Top five tips for football visualisation

InnerDrive's Bradley Busch, FourFourTwo's resident mental skills coach, reveals all you need to know about getting your head in the right place for the big game

1. Visualise regularly

“To perform at your best you need to be pumping two key hormones: dopamine and noradrenaline. Visualisation releases both, so the more you do it the better equipped you’ll be for terrorising opponents. Improving your mental skills is the same as improving your physical ones – it takes repetition and focused practice.”

More after the break

2. Use all your senses

“If you want that goal poacher’s sixth sense for a tap-in you’re going to have to engage your body’s sensory system. Visualise a vivid picture so real you can almost touch it. Not just what would you see, but what you would hear and feel. Close your eyes, relax and imagine how you’re going to evade the booze fumes oozing off the 18-stone centre-back marking you after a 10-hour bender.”

3. Visualise in real-time

“Visualisation isn’t just about imagining the glorious end product – you have to see yourself living and feeling the build-up to the decisive moment. A penalty is a perfect example of this. Visualise the long walk from the halfway line, placing the ball down, taking a few steps back, pausing for three seconds, waiting for the referee’s whistle, and only then picture yourself hammering the ball into the back of the net.”

4. Do it at every opportunity

“The great thing about this is you can practise it anywhere. Stuck in traffic for five minutes? Visualise yourself commanding the game. On a bus to training? Visualise what a great session would look like. Strapped into the dentist’s chair? Visualise squeezing up a high line. Build up a picture of what you want to do out there on the pitch, like a personal DVD of your greatest moments that you can watch over and over.”

5. No substitute for training

“Don’t think this stuff counts as a substitute for training. Yes, it does strengthen the pathway in your brain, but it should be used as well as training, not instead of it. Each technical skill has its own chain in your brain. The more you do a skill, the bigger the chain gets. Bigger chains help your brain send your body more messages, and quicker. The latest neuroscientific research found that visualising a skill also increases this chain.”

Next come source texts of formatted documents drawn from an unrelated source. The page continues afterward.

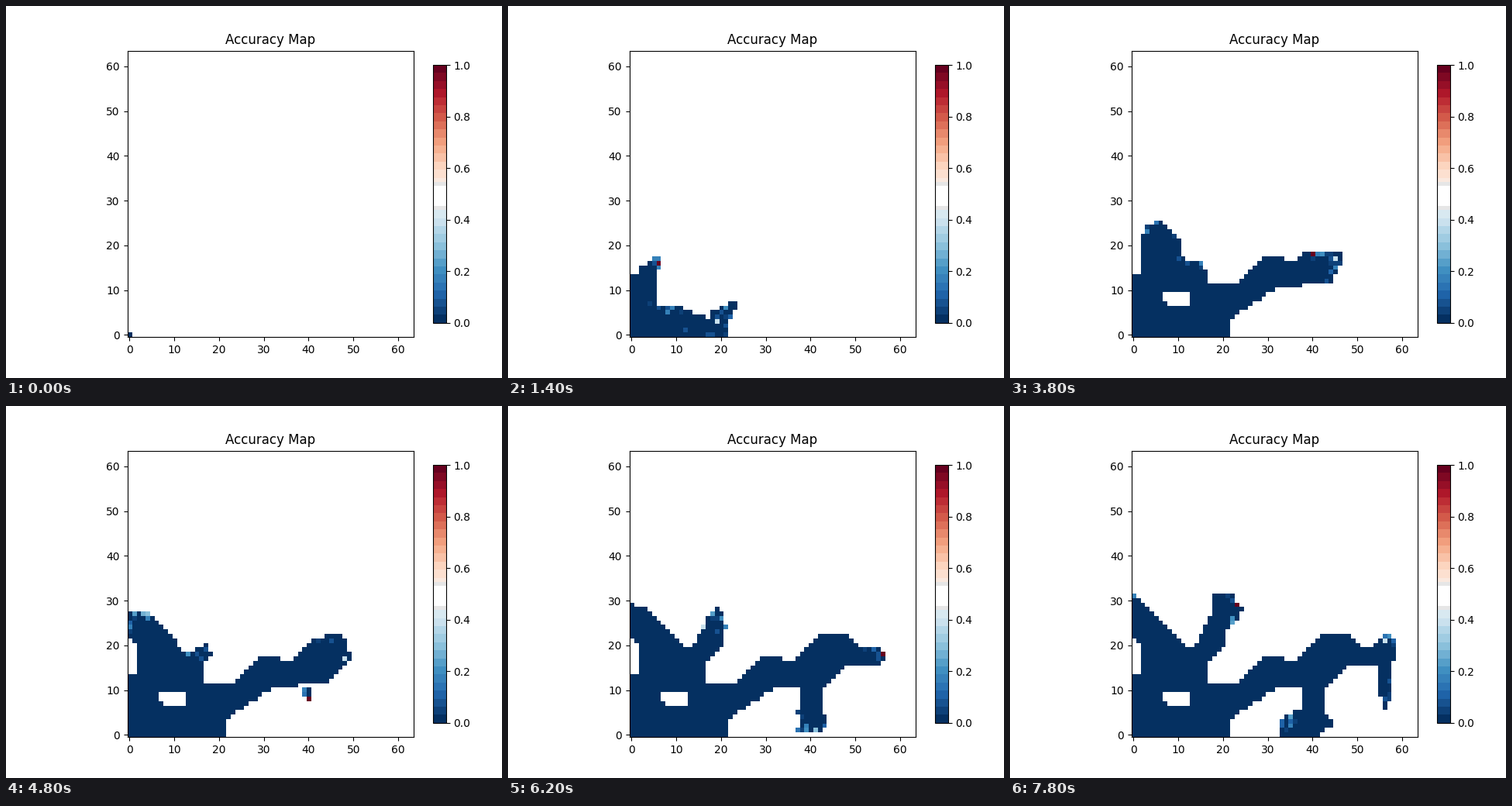
A matplotlib script for the animation above (8000 ms loop, 640 by 480 pixels).

```python
import numpy as np
import matplotlib.pyplot as plt
from matplotlib.animation import FuncAnimation
from matplotlib.colors import ListedColormap
from matplotlib.path import Path

N = 64
FRAMES = 40
STEP_MS = 200
WIDEN = 1.15  # frames a path needs to widen by one cell
FADE = 0.4
SPARKS = 9
W, H = 640, 480

# Cell centres as (x, y) pairs, row by row.
cells = np.stack(np.meshgrid(np.arange(N), np.arange(N)), axis=-1).reshape(-1, 2) + 0.5

# Outlines of the explored region.
body = [(0, 0), (22, 0), (22, 4), (26.5, 7), (32.5, 11), (43.5, 11), (47, 15),
        (49, 16), (58, 16), (58, 19), (54, 20), (51, 20), (48, 23), (43, 23),
        (36.5, 17), (34, 17), (34, 18), (30, 18), (23.8, 12), (17, 12),
        (17, 17), (20.8, 20), (21, 23), (24.4, 27), (24.8, 29), (23, 30),
        (23, 32), (18, 32), (18, 28), (16, 23.5), (13.5, 20), (12.8, 20),
        (1, 31), (1, 32), (0, 32), (0, 23), (2, 21), (2, 14), (0, 14)]
leg = [(38, 12), (38, 6), (35, 5), (33, 4), (33, 0), (41, 0), (44, 2), (45, 3),
       (43, 6), (43, 12)]
tail = [(54, 17), (55, 15), (55, 10), (56, 8), (56, 6), (57, 6), (58, 10),
        (58, 17), (59, 18), (59, 21), (57.6, 23), (56, 23), (54, 20)]
hole = [(7, 10), (7, 8.2), (8.2, 7), (13, 7), (13, 10)]

# Routes the search follows: (x, y, frame of arrival).
routes = [
    [(0.5, 0.5, 0), (4, 2.5, 0.8), (20, 2.5, 3.2), (22, 6, 5.3), (24.5, 8.3, 7),
     (31, 13, 9.5), (41, 14.5, 13), (47, 18.5, 18.5), (50, 18, 24),
     (57.5, 18, 31), (56.7, 6.5, 38.5)],
    [(0.5, 0.5, 0), (3, 12, 3), (6, 17, 6), (6, 18.5, 7), (5, 23, 13),
     (3, 25, 19), (0.5, 28, 24), (0.5, 31.5, 39)],
    [(9, 13, 6.5), (13, 14, 13), (16, 16.5, 19), (18, 21, 24), (20, 29, 31),
     (24, 28.5, 39)],
    [(20, 4, 4.5), (15, 9, 10), (15.5, 13, 13)],
    [(40, 10, 23), (40.5, 8.5, 24), (41, 4, 27), (37, 0.5, 31), (34, 2, 37)],
    [(57.5, 18, 31), (57, 22.5, 38)],
]


def inside(outline):
    return Path(outline).contains_points(cells)


def arrival():
    """Time at the nearest route point plus the time to widen out to the cell."""
    best = np.full(N * N, np.inf)
    time = np.zeros(N * N)
    for route in routes:
        for a, b in zip(np.array(route), np.array(route)[1:]):
            d = b[:2] - a[:2]
            s = np.clip((cells - a[:2]) @ d / (d @ d), 0, 1)
            gap = np.hypot(*(cells - a[:2] - s[:, None] * d).T)
            near = gap < best
            best[near] = gap[near]
            time[near] = (a[2] + s * (b[2] - a[2]) + WIDEN * gap)[near]
    return time


def build_fields():
    """Accuracy of the visited cells: new ones may flare, then fade to zero."""
    region = (inside(body) | inside(leg) | inside(tail)) & ~inside(hole)
    birth = np.minimum(np.ceil(arrival()), FRAMES - 1)
    birth[~region] = FRAMES
    rng = np.random.default_rng(5)
    heat = np.zeros(N * N)
    fields = []
    for k in range(FRAMES):
        heat *= FADE
        if k:
            fresh = rng.permutation(np.flatnonzero(birth == k))[:SPARKS]
            heat[fresh] = rng.uniform(0.04, 0.3, len(fresh))
            heat[fresh[:1]] = 1
        fields.append(np.ma.masked_where(birth > k, heat).reshape(N, N).copy())
    return fields


def stepped_map():
    colors = np.repeat(plt.get_cmap("RdBu_r")(np.linspace(0, 1, 32)), 2, axis=0)
    colors[29:34] = 1
    colors[[28, 34], :3] = 0.9
    return ListedColormap(colors)


def add_axes(x, y, w, h):
    return fig.add_axes([x / W, y / H, w / W, h / H])


fields = build_fields()
fig = plt.figure(figsize=(W / 100, H / 100), dpi=100)
ax = add_axes(156.6, 52.8, 369.6, 369.6)
im = ax.imshow(fields[0], cmap=stepped_map(), vmin=0, vmax=1, origin="lower",
               interpolation="nearest")
ax.set_title("Accuracy Map")
fig.colorbar(im, cax=add_axes(551.2, 71.28, 16.632, 332.64))


def draw(k):
    im.set_data(fields[k])
    return [im]


anim = FuncAnimation(fig, draw, frames=FRAMES, interval=STEP_MS, repeat=True)
plt.show()
```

Bradley Busch is a mental skills coach for InnerDrive.

Promo sitewide